- Legislate to ensure that residential aged care facilities provide for a minimum of one registered nurse to be on site at all times.
- Specifically monitor and report on the correlation between standards of care (including complaints and findings of elder abuse) and staffing mixes to guide further decisions in relation to staffing requirements.
ANMF Federal Secretary, Annie Butler, welcomed the committee’s decision.
“The Committee has acknowledged the urgent need to increase transparency in the aged care sector, particularly around staffing levels and the use of taxpayer funding,” she said.
“It’s equally encouraging that the committee recognised the need for registered nurse staffing to be available 24 hours a day for every nursing home resident in the country.”
Ms Butler also commended independent MP Rebecca Sharkey after she introduced a Private Member’s Bill that would “increase transparency and accountability for billions of taxpayer funds provided to the sector”.
In another development in Canberra, a Senate Committee also recommended greater transparency in the financial practices of for-profit aged care providers.
The ANMF welcomed these developments and the overall recommendation that for-profit providers are subject to greater transparency and accountability as “a positive first step” but stressed that immediate implementation of the recommendations by the government was essential, independent of its Royal Commission into Aged Care.
“We don’t believe that politicians should avoid making tough decisions about the practices of for-profit providers by deferring the most difficult issues to the Royal Commission.”

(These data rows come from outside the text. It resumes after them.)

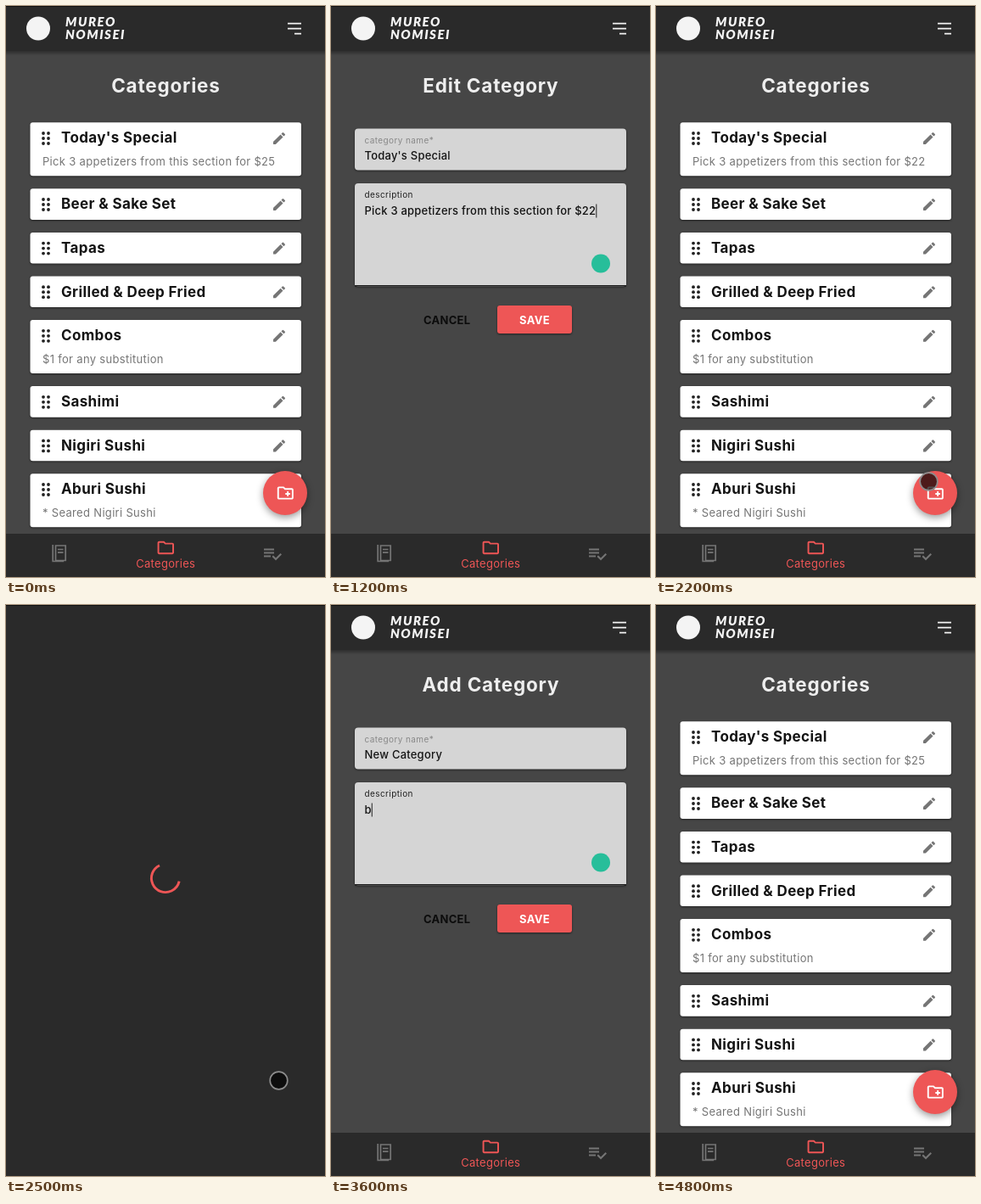
These frames come from a looping animation (376x673 px, 4900 ms). An HTML page:

```html
<!DOCTYPE html>
<html lang="en">
<head>
<meta charset="utf-8">
<title>Menu categories</title>
<style>
  html, body { margin: 0; width: 100%; height: 100%; overflow: hidden; background: #292929; }
  svg { display: block; width: 376px; height: 673px; }
  text { font-family: Inter, "Open Sans", sans-serif; white-space: pre; }
  .heading { font-size: 22.5px; font-weight: 700; letter-spacing: .8px; fill: #eee; text-anchor: middle; }
  .name { font-size: 17px; font-weight: 700; letter-spacing: .36px; fill: #141414; }
  .body { font-size: 13px; letter-spacing: .32px; }
  .input { font-weight: 500; letter-spacing: .22px; fill: #141414; }
  .small { font-size: 10px; letter-spacing: .4px; }
  .button { font-size: 13px; font-weight: 700; letter-spacing: .3px; text-anchor: middle; }
  .brand { font: italic 900 15px Lato, sans-serif; letter-spacing: 1.5px; fill: #f4f4f4; }
  .card { filter: drop-shadow(0 1px 1px #0008); }
  .fab { filter: drop-shadow(0 3px 4px #0006); }
</style>
</head>
<body>
<svg id="stage" viewBox="0 0 376 673"></svg>
<script>
const LOOP = 4900, STEP = 100;
const RED = '#ee5656', DARK = '#2a2a2a', GREY = '#757575';
const stage = document.getElementById('stage');

const icons = {
  pencil: 'M3 17.25V21h3.75L17.81 9.94l-3.75-3.75zM20.71 7.04a1 1 0 0 0 0-1.41l-2.34-2.34a1 1 0 0 0-1.41 0l-1.83 1.83 3.75 3.75z',
  folder: 'M20 6h-8l-2-2H4c-1.1 0-2 .9-2 2v12c0 1.1.9 2 2 2h16c1.1 0 2-.9 2-2V8c0-1.1-.9-2-2-2zm0 12H4V6h5.2l2 2H20z',
  plus: 'M12 14h2v2h2v-2h2v-2h-2v-2h-2v2h-2z',
  checklist: 'M14 10H2v2h12zm0-4H2v2h12zM2 16h8v-2H2zm19.5-4.5L23 13l-7 7-4.5-4.5L13 14l3 3z'
};

// start time, screen, spinner phase at that time
const scenes = [
  [0, 'list'], [300, 'loader', .12], [600, 'edit'],
  [1900, 'loader', .129], [2100, 'list'], [2300, 'loader', .109],
  [2600, 'add'], [4500, 'loader', .12], [4700, 'list']
];

// pointer paths: time, x, y
const pointerPaths = [
  [[100, 345, 250], [200, 322, 157], [500, 318, 160], [700, 200, 242]],
  [[1500, 260, 300], [1700, 238, 362], [1800, 232, 368], [1900, 144.5, 365.5],
   [2000, 180, 405], [2200, 321.5, 560.5], [2500, 321.5, 560.5], [2700, 150, 176]],
  [[4200, 150, 285], [4300, 171.5, 337.5], [4400, 222, 366], [4500, 225, 366], [4700, 390, 560]]
];

const categories = [
  ["Today's Special", 'Pick 3 appetizers from this section for $'],
  ['Beer &amp; Sake Set'], ['Tapas'], ['Grilled &amp; Deep Fried'],
  ['Combos', '$1 for any substitution'], ['Sashimi'], ['Nigiri Sushi'],
  ['Aburi Sushi', '* Seared Nigiri Sushi']
];

const text = (x, y, cls, str, attrs = '') => `<text x="${x}" y="${y}" class="${cls}" ${attrs}>${str}</text>`;
const rect = (x, y, w, h, fill, attrs = '') =>
  `<rect x="${x}" y="${y}" width="${w}" height="${h}" fill="${fill}" ${attrs}/>`;
const circle = (x, y, r, fill, attrs = '') => `<circle cx="${x}" cy="${y}" r="${r}" fill="${fill}" ${attrs}/>`;
const icon = (d, cx, cy, scale, fill) =>
  `<path d="${d}" fill="${fill}" transform="translate(${cx} ${cy}) scale(${scale}) translate(-12 -12)"/>`;
const typed = (str, t, start, perStep) => str.slice(0, Math.max(0, Math.floor((t - start) / STEP * perStep)));

// cubic-bezier(.42, 0, .58, 1)
function easeInOut(x) {
  let lo = 0, hi = 1, u = .5;
  for (let i = 0; i < 24; i++) {
    u = (lo + hi) / 2;
    const bx = 3 * (1 - u) ** 2 * u * .42 + 3 * (1 - u) * u * u * .58 + u ** 3;
    if (bx < x) lo = u; else hi = u;
  }
  return u * u * (3 - 2 * u);
}

function chrome(title) {
  return rect(0, 0, 376, 673, '#464646') +
    [0, 1, 2, 3, 4].map(i => rect(0, 53 + i, 376, 1, '#000', `opacity="${.3 - i * .06}"`)).join('') +
    rect(0, 0, 376, 53, DARK) +
    circle(38, 26.5, 14, '#f4f4f4') +
    text(70, 23.5, 'brand', 'MUREO') + text(70, 39, 'brand', 'NOMISEI') +
    '<path d="M332 20.7h16M332 26.7h16M340 32.7h8" stroke="#f4f4f4" stroke-width="1.8"/>' +
    text(188.4, 102, 'heading', title);
}

function navBar() {
  return rect(0, 622, 376, 51, DARK) +
    `<path d="M55.2 635v19.5h13M58.5 636h11.7v17.5h-11.7zM61 640.5h6.5M61 644.2h6.5" fill="none" stroke="${GREY}" stroke-width="1.7"/>` +
    icon(icons.folder, 188.3, 638.5, .97, RED) +
    icon(icons.checklist, 314, 645.5, 1, GREY) +
    text(188.2, 662.2, 'body', 'Categories', `fill="${RED}" text-anchor="middle"`);
}

function card(y, [name, note], price) {
  let dots = '';
  for (const x of [44, 50]) for (const dy of [12.7, 18.7, 24.7]) dots += circle(x, y + dy, 1.9, '#222');
  return rect(28.5, y, 319.5, note ? 63 : 36.6, '#fff', 'rx="3" class="card"') + dots +
    text(65, y + 24, 'name', name) + icon(icons.pencil, 322, y + 18.7, .78, GREY) +
    (note ? text(43, y + 50.7, 'body', note + price, `fill="${GREY}"`) : '');
}

function listScreen(t) {
  let y = 137.3, cards = '';
  categories.forEach((item, i) => {
    cards += card(y, item, i ? '' : t > 2000 && t < 2300 ? '22' : '25');
    y += item[1] ? 78 : 51.6;
  });
  return chrome('Categories') + cards +
    circle(329, 574, 26, RED, 'class="fab"') +
    icon(icons.folder + icons.plus, 329.3, 574, .95, '#fff') + navBar();
}

function field(y, h, label, value, focused, caret) {
  const raised = focused || value;
  return rect(28, y, 320, h, '#d5d5d5', 'rx="4" class="card"') +
    (focused ? rect(28, y + h - 4, 320, 2.5, '#d5d5d5') + rect(28, y + h - 1.5, 320, 1.5, '#1c1c1c') : '') +
    (raised
      ? text(39.5, y + 17, 'small', label, `fill="${focused ? '#222' : '#888'}"`)
      : text(39.5, y + 29, 'body', label, 'fill="#808080"')) +
    text(39.5, y + 36.5, 'body input', value, caret ? 'id="active"' : '');
}

function formScreen(title, name, note, focus, caret) {
  return chrome(title) +
    field(144.5, 49, 'category name*', name, focus === 'name', caret && focus === 'name') +
    field(209, 121.5, 'description', note, focus === 'note', caret && focus === 'note') +
    (focus === 'note' ? circle(318, 303.5, 11, '#27be9a') : '') +
    text(136.7, 375, 'button', 'CANCEL', 'fill="#0c0c0c"') +
    rect(196, 353, 88, 33, RED, 'rx="3" class="card"') +
    text(240, 375, 'button', 'SAVE', 'fill="#fff"') + navBar();
}

function editScreen(t) {
  const price = t < 1000 ? '25' : t < 1200 ? '2' : '22';
  return formScreen('Edit Category', categories[0][0], categories[0][1] + price, t < 800 ? '' : 'note', t < 1500);
}

function addScreen(t) {
  const focus = t < 2800 ? '' : t < 3500 ? 'name' : 'note';
  return formScreen('Add Category', typed('New Category', t, 2700, 2.34), typed('blah blah', t, 3500, 1.8),
    focus, t < 4200);
}

// Arc grows during the first half of a turn and is swallowed during the second.
function loaderScreen(phase) {
  const p = phase % 1, e = easeInOut(p * 2 % 1);
  const [dash, offset] = p < .5 ? [1 + 99 * e, 15 * e] : [100, 15 + 110 * e];
  return rect(0, 0, 376, 673, DARK) +
    circle(0, 0, 20.2, 'none', `stroke="${RED}" stroke-width="3.6" stroke-dasharray="${dash} 200" stroke-dashoffset="${-offset}"
      transform="translate(188 322) scale(.82) rotate(${360 * p})"`);
}

function pointer(t) {
  const path = pointerPaths.find(p => t >= p[0][0] && t <= p[p.length - 1][0]);
  if (!path) return '';
  const i = Math.max(1, path.findIndex(k => k[0] >= t));
  const [t0, x0, y0] = path[i - 1], [t1, x1, y1] = path[i];
  const u = (t - t0) / (t1 - t0);
  return circle(x0 + (x1 - x0) * u, y0 + (y1 - y0) * u, 10.3, '#000', 'fill-opacity=".68" stroke="#8c8c8c" stroke-width="1.7"');
}

function drawCaret() {
  const active = document.getElementById('active');
  if (!active) return;
  const x = 39.5 + active.getComputedTextLength(), y = +active.getAttribute('y');
  active.insertAdjacentHTML('afterend', rect(x, y - 12, 1, 16, '#222'));
}

function render(t) {
  const [start, screen, phase] = scenes.filter(s => s[0] <= t).pop();
  const view = screen === 'list' ? listScreen(t)
    : screen === 'edit' ? editScreen(t)
    : screen === 'add' ? addScreen(t)
    : loaderScreen(phase + (t - start) / 350);
  stage.innerHTML = view + rect(0, 0, 376, 1, '#111') + pointer(t);
  drawCaret();
}

const origin = performance.now();
let shown = -1;
function tick() {
  const t = Math.floor((performance.now() - origin) % LOOP / STEP) * STEP;
  if (t !== shown) render(shown = t);
  requestAnimationFrame(tick);
}
tick();
</script>
</body>
</html>
```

“Residents and their families can’t wait for up to two years for a Royal Commission. They need the government to act now to stop their suffering,” said Annie Butler.
We want to hear from aged care members

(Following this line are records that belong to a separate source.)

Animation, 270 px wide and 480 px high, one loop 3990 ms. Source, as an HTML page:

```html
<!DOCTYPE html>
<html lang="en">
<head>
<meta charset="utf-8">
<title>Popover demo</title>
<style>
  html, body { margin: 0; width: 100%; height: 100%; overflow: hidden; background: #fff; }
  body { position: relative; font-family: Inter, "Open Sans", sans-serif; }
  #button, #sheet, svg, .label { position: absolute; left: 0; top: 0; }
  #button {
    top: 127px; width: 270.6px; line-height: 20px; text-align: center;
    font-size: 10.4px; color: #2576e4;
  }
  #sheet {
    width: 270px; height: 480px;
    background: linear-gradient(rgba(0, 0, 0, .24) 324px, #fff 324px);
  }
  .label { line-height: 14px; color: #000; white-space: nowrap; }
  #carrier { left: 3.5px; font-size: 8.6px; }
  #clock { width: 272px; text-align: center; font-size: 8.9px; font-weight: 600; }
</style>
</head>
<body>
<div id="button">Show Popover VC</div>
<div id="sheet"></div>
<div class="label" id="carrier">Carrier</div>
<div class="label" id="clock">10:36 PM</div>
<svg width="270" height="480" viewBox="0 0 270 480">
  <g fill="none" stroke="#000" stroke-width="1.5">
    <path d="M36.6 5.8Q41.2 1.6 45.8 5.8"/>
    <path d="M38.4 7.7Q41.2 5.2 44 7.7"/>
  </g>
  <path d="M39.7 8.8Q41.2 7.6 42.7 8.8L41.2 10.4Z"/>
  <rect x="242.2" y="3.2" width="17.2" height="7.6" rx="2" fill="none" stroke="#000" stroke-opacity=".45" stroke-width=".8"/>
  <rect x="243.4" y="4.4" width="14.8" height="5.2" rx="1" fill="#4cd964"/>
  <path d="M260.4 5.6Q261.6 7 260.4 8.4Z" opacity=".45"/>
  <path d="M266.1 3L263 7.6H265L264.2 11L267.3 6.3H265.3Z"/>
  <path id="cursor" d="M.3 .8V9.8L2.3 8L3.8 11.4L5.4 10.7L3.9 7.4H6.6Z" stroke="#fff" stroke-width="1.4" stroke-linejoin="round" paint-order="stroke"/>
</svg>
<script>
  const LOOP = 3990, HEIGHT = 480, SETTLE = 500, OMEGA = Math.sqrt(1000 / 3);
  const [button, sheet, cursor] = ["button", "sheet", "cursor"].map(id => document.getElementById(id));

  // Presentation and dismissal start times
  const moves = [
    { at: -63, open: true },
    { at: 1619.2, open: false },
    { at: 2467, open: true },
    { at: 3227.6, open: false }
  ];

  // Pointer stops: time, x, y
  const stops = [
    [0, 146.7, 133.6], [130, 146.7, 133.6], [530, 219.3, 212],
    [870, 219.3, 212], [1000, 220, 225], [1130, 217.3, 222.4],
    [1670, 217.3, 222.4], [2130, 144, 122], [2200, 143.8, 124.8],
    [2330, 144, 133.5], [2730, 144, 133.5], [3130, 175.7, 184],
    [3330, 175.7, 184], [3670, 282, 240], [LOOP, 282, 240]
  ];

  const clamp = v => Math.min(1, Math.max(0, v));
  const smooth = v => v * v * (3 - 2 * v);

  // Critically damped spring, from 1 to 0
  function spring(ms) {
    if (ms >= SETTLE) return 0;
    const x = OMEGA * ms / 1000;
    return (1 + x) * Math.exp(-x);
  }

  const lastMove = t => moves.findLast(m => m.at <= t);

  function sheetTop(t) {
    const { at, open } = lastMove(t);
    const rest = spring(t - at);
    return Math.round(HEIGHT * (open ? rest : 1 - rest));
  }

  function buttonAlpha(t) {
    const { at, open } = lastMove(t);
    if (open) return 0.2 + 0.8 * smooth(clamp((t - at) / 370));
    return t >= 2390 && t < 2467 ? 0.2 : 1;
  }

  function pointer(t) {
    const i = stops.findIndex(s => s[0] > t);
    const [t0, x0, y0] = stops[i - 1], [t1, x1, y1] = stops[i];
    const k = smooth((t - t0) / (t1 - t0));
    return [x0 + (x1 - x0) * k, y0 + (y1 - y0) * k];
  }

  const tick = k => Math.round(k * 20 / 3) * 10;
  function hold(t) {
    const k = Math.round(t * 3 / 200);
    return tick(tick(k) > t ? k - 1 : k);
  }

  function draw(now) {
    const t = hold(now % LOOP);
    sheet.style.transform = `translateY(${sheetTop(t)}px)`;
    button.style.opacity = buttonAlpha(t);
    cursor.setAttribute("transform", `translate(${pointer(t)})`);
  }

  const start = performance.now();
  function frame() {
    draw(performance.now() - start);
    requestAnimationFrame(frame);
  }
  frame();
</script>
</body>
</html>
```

The Royal Commission into Aged Care has begun proceedings as The Lamp goes to print. ANMF Federal Secretary, Annie Butler, has been invited to present to the Commission in mid-February.
The ANMF will also present a submission that will outline our analysis of the sector and our recommendations for change.
Further, you can also make your own submission to the Commission. All relevant information is available on the Royal Commission website: https://agedcare.royalcommission.gov.au/submissions/Pages/default.aspx
The federal legislation that created the Royal Commission contains provisions to protect any aged care worker who appears as a witness, gives evidence, or produces a document for the Commission.
An employer who dismisses or “prejudices any employee” for contributing to the Royal Commission is liable to penalties including up to one year’s imprisonment.